### Dataset excerpts
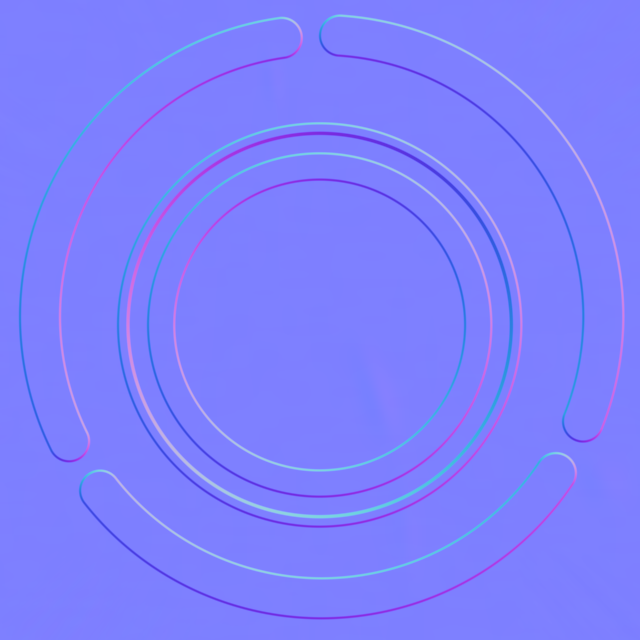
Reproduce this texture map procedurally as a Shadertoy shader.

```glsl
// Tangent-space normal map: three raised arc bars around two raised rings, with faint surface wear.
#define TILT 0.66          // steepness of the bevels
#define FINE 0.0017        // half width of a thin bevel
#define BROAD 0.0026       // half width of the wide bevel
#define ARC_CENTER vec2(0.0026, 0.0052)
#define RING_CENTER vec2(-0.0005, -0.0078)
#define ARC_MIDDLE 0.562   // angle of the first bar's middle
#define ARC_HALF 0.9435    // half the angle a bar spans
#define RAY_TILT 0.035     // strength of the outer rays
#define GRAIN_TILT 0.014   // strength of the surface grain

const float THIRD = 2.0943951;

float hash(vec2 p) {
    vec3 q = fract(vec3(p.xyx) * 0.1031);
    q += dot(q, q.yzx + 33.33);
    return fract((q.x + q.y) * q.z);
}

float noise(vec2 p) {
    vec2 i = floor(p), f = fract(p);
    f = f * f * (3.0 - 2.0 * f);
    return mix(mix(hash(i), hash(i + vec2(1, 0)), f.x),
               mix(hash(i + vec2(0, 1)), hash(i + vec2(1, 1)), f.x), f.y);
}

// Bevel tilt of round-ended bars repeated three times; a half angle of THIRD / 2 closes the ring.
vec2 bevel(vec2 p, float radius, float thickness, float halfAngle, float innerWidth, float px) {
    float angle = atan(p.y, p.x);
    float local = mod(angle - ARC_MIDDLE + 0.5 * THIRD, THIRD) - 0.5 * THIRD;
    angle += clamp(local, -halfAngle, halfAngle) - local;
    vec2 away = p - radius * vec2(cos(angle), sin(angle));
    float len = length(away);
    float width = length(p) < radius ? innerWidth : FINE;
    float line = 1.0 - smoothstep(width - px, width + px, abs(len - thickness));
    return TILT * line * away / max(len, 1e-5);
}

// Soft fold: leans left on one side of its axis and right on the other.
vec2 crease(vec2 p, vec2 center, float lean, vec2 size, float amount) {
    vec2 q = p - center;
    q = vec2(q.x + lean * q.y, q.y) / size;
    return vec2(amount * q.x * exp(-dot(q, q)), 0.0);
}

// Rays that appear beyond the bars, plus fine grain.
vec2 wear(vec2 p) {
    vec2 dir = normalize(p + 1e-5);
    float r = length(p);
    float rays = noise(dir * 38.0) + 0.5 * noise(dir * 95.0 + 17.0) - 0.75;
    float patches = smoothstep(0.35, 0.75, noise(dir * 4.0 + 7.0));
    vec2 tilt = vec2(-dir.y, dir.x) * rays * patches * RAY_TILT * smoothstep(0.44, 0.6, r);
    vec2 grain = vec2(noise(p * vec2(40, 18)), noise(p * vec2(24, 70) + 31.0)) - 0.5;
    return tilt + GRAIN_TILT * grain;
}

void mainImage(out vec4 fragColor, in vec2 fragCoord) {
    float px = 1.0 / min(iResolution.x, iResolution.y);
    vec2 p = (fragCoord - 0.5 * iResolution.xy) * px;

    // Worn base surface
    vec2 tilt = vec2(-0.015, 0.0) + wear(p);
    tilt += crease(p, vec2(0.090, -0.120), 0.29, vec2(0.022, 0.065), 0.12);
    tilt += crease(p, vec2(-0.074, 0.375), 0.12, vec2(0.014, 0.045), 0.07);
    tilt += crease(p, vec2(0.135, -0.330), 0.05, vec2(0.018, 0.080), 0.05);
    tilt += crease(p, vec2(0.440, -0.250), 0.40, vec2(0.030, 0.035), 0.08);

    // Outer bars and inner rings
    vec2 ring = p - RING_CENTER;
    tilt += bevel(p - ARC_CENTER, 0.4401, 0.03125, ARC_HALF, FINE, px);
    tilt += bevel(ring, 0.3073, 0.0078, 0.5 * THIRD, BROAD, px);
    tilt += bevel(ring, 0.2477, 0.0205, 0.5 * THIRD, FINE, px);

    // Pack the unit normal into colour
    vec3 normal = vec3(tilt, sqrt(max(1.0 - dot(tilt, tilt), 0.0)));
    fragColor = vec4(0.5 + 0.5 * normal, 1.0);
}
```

### Problem to work on
Go through the entries above and report every line in which the word "innerWidth" appears.

### Task response
vec2 bevel(vec2 p, float radius, float thickness, float halfAngle, float innerWidth, float px) {
    float width = length(p) < radius ? innerWidth : FINE;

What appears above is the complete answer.